Under The Streetlamp

The cornerstone of popular music is reclaiming its rightful spot at the intersection of past and present. Under the Streetlamp is a tip-of-the hat to the crooners of the American Radio songbook, featuring the music of such legendary artists as Elvis Presley, Roy Orbison, The Beatles, the Beach Boys, and more.
Backed by an outstanding seven-piece band, Under the Streetlamp bring these classic hits back to the fans who first fell in love with the music and introduces a new generation to the timeless classics of the 50s, 60s, and 70s with an impeccable balance of tender ballads and uptempo classics, performed with the same signature harmonies and choreography of the era. Under the Streetlamp hits the stage April 27 at the Florida Theatre.

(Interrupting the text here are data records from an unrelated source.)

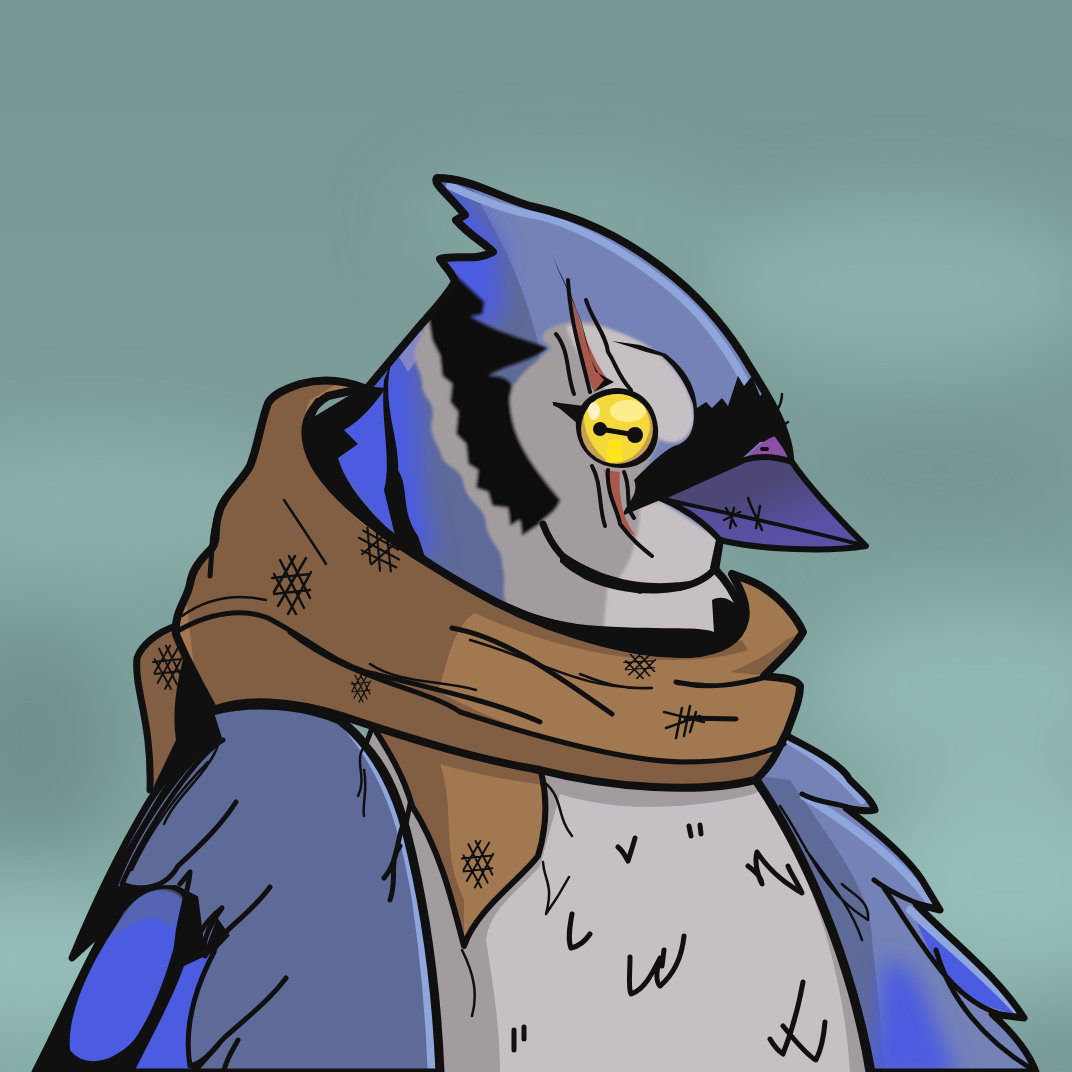
<!DOCTYPE html>
<html lang="en">
<head>
<meta charset="utf-8">
<title>Blue jay with scarf</title>
<style>
:root{--ink:#101010;--sky:#789896;--mist:#97c0bb;--blue:#7482b8;--blue-shade:#5e6a98;--vivid:#4b5ce0;--rim:#8ea6dc;--white:#c6bfc4;--white-shade:#a29c9f;--cloth:#a17850;--cloth-shade:#825e43;--scar:#a8594b;--beak:#4c4776;--beak-lit:#5a51a6;--nostril:#8b4fa5;--eye:#f5d83c}
html,body{margin:0;width:1072px;height:1072px;overflow:hidden;background:var(--sky)}
svg{display:block}
.line{fill:none;stroke:var(--ink);stroke-linecap:round;stroke-linejoin:round}
.thick{stroke-width:8}
.mid{stroke-width:5}
.fine{stroke-width:2.5}
.ink{fill:var(--ink)}
.blue{fill:var(--blue)}
.blue-shade{fill:var(--blue-shade)}
.vivid{fill:var(--vivid)}
.white{fill:var(--white)}
.white-shade{fill:var(--white-shade)}
.cloth{fill:var(--cloth)}
.cloth-shade{fill:var(--cloth-shade)}
.scar{fill:var(--scar)}
.rim{fill:none;stroke:var(--rim);stroke-width:8;stroke-linecap:round}
</style>
</head>
<body>
<svg width="1072" height="1072" viewBox="0 0 1072 1072" role="img" aria-label="Scarred blue jay wearing a brown scarf">
<defs>
<filter id="haze" x="-50%" y="-50%" width="200%" height="200%"><feGaussianBlur stdDeviation="38"/></filter>
<filter id="soft" x="-50%" y="-50%" width="200%" height="200%"><feGaussianBlur stdDeviation="11"/></filter>
<filter id="brush" x="-20%" y="-20%" width="140%" height="140%"><feGaussianBlur stdDeviation="1.5"/></filter>
<linearGradient id="sky-fade" x1="0" y1="0" x2="0" y2="1"><stop offset="0" stop-color="#769593"/><stop offset=".5" stop-color="#7d9f9b"/><stop offset="1" stop-color="#84aaa6"/></linearGradient>
<linearGradient id="beak-fade" x1="0" y1="0" x2="1" y2="1"><stop offset=".4" stop-color="#4c4776"/><stop offset=".75" stop-color="#5a51a6"/></linearGradient>
<path id="head-shape" d="M437 178C433 184 446 192 465 215L456 220C470 236 486 244 493 252C474 262 458 254 440 259C446 268 453 274 455 282C444 300 432 312 418 328C398 352 384 368 366 390L300 430L330 520L480 640L740 660L742 612C736 596 726 580 714 568L720 540L790 460C790 445 786 438 782 425C772 400 760 384 748 364C728 330 700 296 660 266C620 236 580 217 530 206C496 196 470 178 437 178Z"/>
<clipPath id="head-clip"><use href="#head-shape"/></clipPath>
<path id="belly-shape" d="M365 735L540 770L755 780C800 850 850 950 870 1072H440C432 960 424 850 365 735Z"/>
<clipPath id="belly-clip"><use href="#belly-shape"/></clipPath>
<path id="left-wing-shape" d="M212 712C250 702 300 704 342 722C380 752 398 800 406 830C424 900 436 980 440 1072H35C62 1020 80 975 108 925L72 958C96 900 120 850 150 800Z"/>
<clipPath id="left-wing-clip"><use href="#left-wing-shape"/></clipPath>
<path id="right-wing-shape" d="M756 780L785 735C810 748 842 764 850 780C862 792 872 800 875 810C868 812 856 810 846 808C880 834 908 858 922 880L940 910L916 904C950 940 996 974 1024 1018L992 1014C1012 1032 1028 1050 1036 1072H872C852 960 804 850 756 780Z"/>
<clipPath id="right-wing-clip"><use href="#right-wing-shape"/></clipPath>
<path id="scarf-shape" d="M364 388C344 380 322 378 300 384C282 390 270 396 267 406C260 426 258 446 250 466C240 484 222 496 218 516C214 530 218 540 212 548C200 560 192 570 190 584C186 602 174 612 176 634C186 660 200 684 214 710C244 698 290 700 342 716C420 742 480 760 540 770C610 788 700 794 755 780C774 764 780 744 787 732C794 712 800 700 800 686C796 678 780 678 764 676C780 660 794 648 803 632C796 616 780 598 764 588C752 580 742 578 732 574C742 592 748 606 745 620C740 642 720 652 690 654C620 656 530 624 470 588C410 554 340 510 314 464C300 436 302 412 328 396Z"/>
<clipPath id="scarf-clip"><use href="#scarf-shape"/></clipPath>
<path id="scarf-end" d="M372 725L430 738L541 772C548 800 546 830 538 856C520 880 476 910 464 946C452 900 440 850 412 806C404 776 388 750 372 725Z"/>
<clipPath id="scarf-end-clip"><use href="#scarf-end"/></clipPath>
<path id="weave" class="line fine" d="M-12 -26L12 22M-3 -30L18 12M-18 -12L4 28M14 -28L-14 20M19 -14L-4 28M3 -30L-18 6M-20 -8L18 -12M-18 8L18 4"/>
</defs>

<g id="sky">
<rect width="1072" height="1072" fill="url(#sky-fade)"/>
<g filter="url(#haze)" fill="var(--mist)">
<ellipse cx="900" cy="285" rx="200" ry="85" opacity=".6"/>
<ellipse cx="560" cy="220" rx="160" ry="60" opacity=".3"/>
<ellipse cx="90" cy="505" rx="220" ry="75" opacity=".5"/>
<ellipse cx="980" cy="690" rx="170" ry="90" opacity=".7"/>
<ellipse cx="30" cy="960" rx="150" ry="70" opacity=".9"/>
<ellipse cx="1010" cy="880" rx="150" ry="100" opacity=".9"/>
<ellipse cx="30" cy="740" rx="90" ry="110" fill="#6f908e"/>
<ellipse cx="940" cy="470" rx="150" ry="45" fill="#6f908e" opacity=".7"/>
<ellipse cx="1060" cy="1060" rx="60" ry="40" fill="#6f908e"/>
</g>
</g>

<g id="belly">
<use href="#belly-shape" class="white"/>
<g clip-path="url(#belly-clip)">
<path class="white-shade" d="M360 730L780 778L754 794C700 808 620 814 560 794L540 866C520 890 490 908 486 940C494 990 500 1030 500 1072H420Z"/>
<path class="white-shade" d="M765 790C810 870 844 970 850 1072H880V960Z"/>
</g>
<g class="line mid">
<path d="M618 847C624 852 626 858 628 861C630 854 633 846 635 838M689 826L691 836M700 825L701 834M514 1030V1050M524 1027V1039"/>
<path d="M572 914C569 930 568 940 571 948C580 946 586 940 590 934M630 957C630 974 628 988 631 994C644 990 652 974 660 958C656 972 656 982 660 986C674 974 682 956 684 936M664 950L662 966"/>
<path d="M748 866C756 872 762 878 762 884C758 876 754 862 757 852C770 872 786 884 802 893C796 880 790 872 788 866M770 1039C774 1046 780 1052 783 1054C790 1036 798 1010 803 982M783 1026C796 1042 808 1056 816 1060C822 1048 824 1034 825 1022"/>
</g>
<path class="line fine" d="M543 862C544 880 554 884 546 914C556 900 562 890 569 877M544 782C564 798 556 816 572 836M462 950C474 974 478 994 472 1016"/>
</g>

<g id="right-wing">
<use href="#right-wing-shape" class="blue"/>
<g clip-path="url(#right-wing-clip)">
<path class="blue-shade" d="M750 775L790 780C830 840 872 890 872 940L886 1072H860Z"/>
<path class="vivid" d="M884 960C920 955 930 1020 960 1080H870Z" filter="url(#soft)"/>
<path class="vivid" d="M914 914C950 950 990 980 1024 1018L970 1000C940 975 925 945 914 914Z"/>
<path class="rim" d="M788 740C816 756 836 770 862 800M804 796C850 824 900 860 930 902M910 910C950 948 985 975 1018 1012"/>
</g>
<use href="#right-wing-shape" class="line" stroke-width="7"/>
<path class="line mid" d="M802 794C820 804 836 802 850 808M874 880C890 892 912 902 926 906M884 888C920 940 950 1000 1000 1014M936 950C950 1000 985 1040 1030 1068"/>
<path class="line fine" d="M780 806C810 850 820 890 868 920C870 900 852 894 842 884M806 850C836 890 852 910 862 940"/>
<path class="line" stroke-width="9" d="M756 780C804 850 852 960 870 1072"/>
</g>

<g id="scarf-back">
<path class="cloth-shade" d="M176 626C158 632 142 644 137 658C134 690 150 720 150 790L210 715Z"/>
<path class="ink" d="M184 655C176 686 172 712 176 740L152 790L220 725L206 690Z"/>
<path class="line" stroke-width="7" d="M176 626C158 632 142 644 137 658C134 690 152 720 150 790"/>
<use href="#weave" transform="translate(168 668) scale(.75)"/>
</g>

<g id="left-wing">
<use href="#left-wing-shape" class="blue-shade"/>
<g clip-path="url(#left-wing-clip)">
<path class="ink" d="M212 706L60 960L20 1080H190L226 1040L240 950L205 900L176 885L118 886C140 830 180 770 222 738Z"/>
<path class="blue-shade" d="M222 740C190 756 142 826 122 884C146 892 166 882 176 868L196 880L205 950L250 830Z"/>
<path class="vivid" d="M132 904C150 884 176 888 184 902C176 950 156 1010 134 1040C112 1064 84 1068 70 1050C66 1010 96 950 132 904Z"/>
<path class="blue-shade" d="M124 912C150 880 180 886 184 900L172 930C160 910 140 916 108 940Z" opacity=".6"/>
<path class="vivid" d="M184 966L214 952C196 990 186 1030 192 1072H134C150 1040 172 1000 184 966Z"/>
<path class="blue-shade" d="M218 948C198 990 180 1030 192 1066C206 1066 214 1048 222 1040L214 1080H310V850Z"/>
<path class="rim" d="M348 728C392 780 406 840 416 900C426 970 430 1020 432 1080"/>
</g>
<use href="#left-wing-shape" class="line" stroke-width="7"/>
<path class="line" stroke-width="9" d="M342 722C380 752 398 800 406 830C424 900 436 980 440 1072"/>
<path class="line mid" d="M223 740C200 752 150 820 122 884C142 892 166 888 178 866C204 842 222 824 236 802M180 884L190 872C188 896 174 930 176 966C196 944 202 922 222 908C206 930 202 944 205 956C222 930 250 915 270 887M214 952C194 990 184 1030 190 1066C206 1062 214 1048 224 1038C244 1020 270 1000 286 978M224 1070C228 1056 234 1048 238 1040"/>
<path class="line fine" d="M208 762C180 790 150 830 132 870M218 745C208 774 176 796 164 824"/>
<path class="white-shade" d="M372 738C386 760 398 784 410 806L404 822C394 790 382 762 368 744Z"/>
<path class="line mid" d="M372 728L366 744C390 770 400 800 406 824L410 804M404 822C396 842 398 862 384 878M400 846C388 862 398 878 390 900"/>
<path class="line fine" d="M366 744C352 760 368 776 358 796M364 770C368 790 362 804 364 816"/>
</g>

<g id="scarf-front-end">
<use href="#scarf-end" class="cloth"/>
<path class="cloth-shade" clip-path="url(#scarf-end-clip)" d="M360 700H580V790C520 782 480 776 440 764C456 810 440 850 464 900V960L420 860Z"/>
<use href="#scarf-end" class="line" stroke-width="6"/>
<use href="#weave" transform="translate(478 865) scale(.8)"/>
</g>

<g id="head">
<use href="#head-shape" class="blue"/>
<g clip-path="url(#head-clip)">
<path class="blue-shade" d="M420 160L470 184C500 240 520 270 540 350L520 620L300 560V380Z"/>
<path class="vivid" d="M430 170L470 200L504 252C490 290 520 310 486 328L440 310Z" filter="url(#soft)"/>
<path class="vivid" d="M405 340C430 400 410 480 440 560L370 530L320 430Z" filter="url(#soft)"/>
<path class="vivid" d="M345 400H386L388 520L340 470Z"/>
<path d="M395 350L420 318L424 350L408 372Z" fill="#8384c6"/>
<path class="rim" d="M450 186C480 200 510 212 540 216C600 232 668 280 700 316C724 344 736 364 746 384"/>
<g filter="url(#brush)">
<path class="white-shade" d="M428 318L416 346C410 362 424 372 422 388C426 400 436 404 432 420C428 438 440 444 442 458C450 470 462 468 464 486C470 506 486 506 486 526C490 544 504 550 502 566C508 580 498 592 510 612L620 650L745 650L740 600L714 565L560 500L470 400Z"/>
<path class="white" d="M608 580L602 650H746V600L714 566Z"/>
<path class="ink" d="M452 272L484 302L482 314L470 316C490 330 520 338 548 348C530 362 506 364 488 376C506 376 516 382 511 398C510 436 536 470 561 500C554 516 542 518 540 524L522 536L520 520L510 526L508 508L492 506L488 492L476 488L478 470L468 464L466 444L456 434L458 412L450 402L452 384L442 376L440 356L432 340L428 315Z"/>
<path class="white-shade" d="M548 330C560 322 580 318 600 324L642 342C676 362 692 390 694 420C690 440 676 448 660 440L640 480L660 500L720 540L716 570C700 588 660 590 620 586C584 576 560 544 552 518L561 500C536 470 510 440 510 398C512 378 534 364 552 348C540 340 540 334 548 330Z"/>
<path class="white" d="M566 326C590 320 630 334 650 348C678 368 694 394 694 420C690 440 676 446 662 440L606 390C586 370 572 346 566 326ZM640 506L662 502L720 540L716 570C700 586 660 590 616 582C634 560 640 530 640 506Z"/>
</g>
<path class="ink" d="M612 341L640 345L666 354C690 372 696 392 697 408L706 402L712 408L722 398L728 406L738 376L744 386L752 376L760 396L768 388L784 424L786 440L760 442L736 464L660 500L622 516C626 504 640 494 634 480C648 466 662 452 674 446C692 442 696 424 693 404C686 384 676 368 662 356L646 352L634 348Z"/>
<path class="ink" d="M392 360C380 400 400 440 398 470C410 490 400 510 418 536L426 560L396 540L384 490C392 460 380 420 384 380Z"/>
<path class="ink" d="M364 386L386 388C374 404 362 420 344 430L358 444L338 458C350 500 400 540 430 566C480 594 540 624 600 626C660 630 700 626 714 632L712 600C722 594 736 600 742 614L750 660H600L440 600L290 480V400Z"/>
</g>
<path class="line" stroke-width="7" d="M543 524C552 548 566 562 586 576C626 594 690 598 716 568L720 542"/>
<path class="ink" d="M560 562C590 590 626 588 640 594C656 586 680 600 716 568L706 578C660 588 610 586 560 550Z"/>
<use href="#head-shape" class="line thick"/>
<path class="line fine" d="M776 412C780 406 782 400 782 394M780 428L788 422"/>
</g>

<g id="beak">
<path d="M660 498L744 460C764 454 780 458 792 462C808 486 834 514 866 546C830 552 760 550 720 540C704 522 684 508 660 498Z" fill="url(#beak-fade)"/>
<path d="M664 500C720 508 790 528 858 545C820 550 760 550 722 538C704 518 684 508 664 500Z" fill="var(--beak-lit)" opacity=".75"/>
<path d="M744 460C756 446 770 436 778 436C786 444 792 452 792 462C776 456 758 458 744 460Z" fill="var(--nostril)"/>
<path class="line" stroke-width="6" d="M660 498L744 460C764 454 780 458 792 462C808 486 834 514 866 546C830 552 760 550 720 540C704 522 684 508 660 498ZM778 436C784 444 790 452 792 462"/>
<path class="line" stroke-width="4" d="M664 499C720 512 790 526 862 545M762 449H767"/>
<path class="line fine" d="M726 508L736 526M734 508L730 528M740 512L724 520M748 498C752 510 758 520 762 530M760 506L756 528"/>
</g>

<g id="scars">
<path class="scar" d="M566 274C576 310 586 350 608 380L594 392C580 360 576 320 566 274ZM604 470L620 472C618 500 624 522 636 536L624 530C612 510 608 490 604 470Z"/>
<path class="ink" d="M551 251C560 276 570 290 576 308C586 330 588 354 596 372L614 382L594 392L604 380C588 364 586 334 578 314C570 292 560 278 551 251Z"/>
<path class="line" stroke-width="4" d="M568 280C570 320 580 350 590 392M586 300C592 320 606 334 608 352C616 364 618 376 631 390M556 334C570 352 566 372 574 394M555 404L576 414M592 466C602 484 598 504 605 526M608 470C606 494 618 510 620 524C632 540 642 548 652 556M624 472C632 490 624 506 634 518"/>
</g>

<g id="eye">
<path class="ink" d="M576 428C574 406 590 390 616 388C640 388 656 404 658 428C660 452 644 468 622 468C596 468 578 452 576 428ZM552 402L584 406L578 424Z"/>
<ellipse cx="617" cy="429" rx="36" ry="35" fill="#c7a04f"/>
<path d="M584 416C590 398 606 394 620 394C640 396 650 410 650 428C646 446 634 464 610 463C600 456 584 440 584 416Z" fill="var(--eye)"/>
<ellipse cx="628" cy="411" rx="18" ry="11" fill="#fff3a0" opacity=".8"/>
<ellipse cx="594" cy="411" rx="6" ry="9" fill="#fff3c4"/>
<path d="M608 440H622V462H606Z" fill="#ffe31c"/>
<path class="line" stroke-width="5" d="M600 429L636 435"/>
<circle class="ink" cx="600" cy="429" r="7"/>
<circle class="ink" cx="635" cy="435" r="8"/>
</g>

<g id="scarf">
<use href="#scarf-shape" class="cloth"/>
<g clip-path="url(#scarf-clip)">
<path class="cloth-shade" d="M160 370H360L310 400C290 440 320 490 370 530L490 604C450 620 450 660 438 690L446 750L200 720Z"/>
<path class="cloth-shade" d="M436 690C520 738 650 776 780 752L756 790C660 800 530 780 436 745ZM470 588C560 640 660 660 742 640L748 650C680 672 560 660 440 596ZM770 676C784 664 796 650 806 630L786 640C770 654 750 664 730 672Z"/>
</g>
<use href="#scarf-shape" class="line thick"/>
<path class="line thick" d="M318 402C298 430 310 470 350 502C400 546 450 580 500 604C570 636 650 656 700 652" stroke-width="10"/>
<path class="line mid" d="M176 632C220 606 252 612 268 618C310 640 330 660 366 672C440 690 500 704 540 722M290 632C350 680 430 690 460 712C540 738 630 762 684 762C724 762 760 756 784 744M452 628C500 636 550 670 612 714M676 682C710 690 740 684 766 677M686 718L736 719M250 466C232 496 212 508 212 548L210 576"/>
<path class="line fine" d="M284 500C304 530 316 548 326 564M182 616C210 596 240 594 266 600M470 640C540 660 580 690 650 688M370 664C400 684 440 680 476 690M580 674C604 684 626 690 652 688"/>
<use href="#weave" transform="translate(292 586)"/>
<use href="#weave" transform="translate(380 550) rotate(-35) scale(.85)"/>
<use href="#weave" transform="translate(361 688) scale(.5)"/>
<use href="#weave" transform="translate(640 666) scale(.8 .45)"/>
<path class="line fine" d="M664 712L704 722M666 728L700 716M682 708L676 738M690 706L684 736M696 712L690 732"/>
</g>
</svg>
</body>
</html>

“There is no narrative, no story,” says member Michael Ingersoll. “For me, it’s all about the story within the song. Great artists like Roy Orbison and Johnny Cash were masters at distilling a story down to its essence and telling that story through a song that resonated with depth and character. That’s why it’s so much fun for me to sing their music and why artists like them still have a prominent place in pop culture today.”
Ingersoll and his bandmates Michael Cunio, Christopher Kale Jones, and Shonn Wiley, first met as members of the cast of Jersey Boys, performing over 1,300 shows over three years. “We played a band. Then we became one,” says Ingersoll, who was a member of the first national tour of the musical. “We were all actors before we started doing this for a living. There was a huge enthusiasm for the music of the 60s. A lot of people, especially the baby boomers, were going nuts embracing young people singing this music, dancing and performing to the best of their abilities.”
The group cut their teeth in clubs throughout Chicago, expanding their repertoire to include such artists as Etta James, The Turtles, and the Beatles, before deciding to take their music from the stage to the studio. When Jersey Boys closed in 2011, Ingersoll and his bandmates continued to perform as Under the Streetlamp rather than retreat back to their former professions on stage and screen. They recorded a five-minute demo that launched the first of two hour-long PBS specials, airing in over 100 million homes worldwide. “We formed [the project] as a lark, and it ended up growing much further and much faster than any of us anticipated,” he says. “The odds were not in our favor of that turning of events. Luckily, the appetite for this kind of music is just huge.”
Together, the group has also recorded three albums and appeared as musical guests on TV’s “Access Hollywood” and “Extra”, “The Oprah Winfrey Show”, “The Primetime Emmys”, and “The Tonight Show with Jay Leno.”
“We are trying to build a younger audience as well. We find people of all ages are coming to our concerts,” Ingersoll says. “There is something that they love about seeing us embrace this music and continue to keep it alive in our culture and pass it down to the next generation. Their enthusiasm and willingness to support us is the main reason that we get the privilege of doing this.”
For Ingersoll, it is a testament to music that draws people in, gets them on their feet, and keeps them moving throughout the performance. “The music itself, the genre of the 60s, entices people who don’t know about us [when they come] in the door. Once you actually see the show, you have a decent chance of leaving as an Under the Streetlamp fan.”
Ingersoll says the band also injects humor and storytelling into each performance to create a well-rounded concert experience. “We are not just an oldies revue. We take the music seriously and want to perform it well, but we don’t take ourselves seriously at all. It is a very relaxed atmosphere. It’s the right combination of factors to create joy in the room. There is a camaraderie and energy that comes from a show,” he says. “You will hear your favorite songs. You are going to dance. And you will have a great time.”
The life of a touring musician is not always a trip to the circus. The band spends weeks at a time on the road, living on a tour bus away from loved ones, showering at venues, and eating when and where they can. Ingersoll says the band is always looking for inspiring opportunities to give back along the way, performing in conjunction with charitable organizations and fundraisers that bring awareness to a wide range of causes. “It adds value to an event, and it is tremendously satisfying to see how many different people are creating communities to help other people,” he says. “People are really creative in how they can help, and seeing that energy in motion is fantastic.”
At a time when cynicism and negativity are over-saturating the public consciousness, Ingersoll takes solace in music as a positive change-agent and a simple outlet for joy, even if it’s just for a couple of hours. “I think it needs to be okay for people to spend a night in a room together celebrating music, particularly music that unites a generation,” he says. “You can have uncomplicated entertainment that lets people feel good for a while. Escaping business, politics, differences and religion-–that’s what art is for. Just providing music as an escape is a service in and of itself. That’s why we do it.”

About Liza Mitchell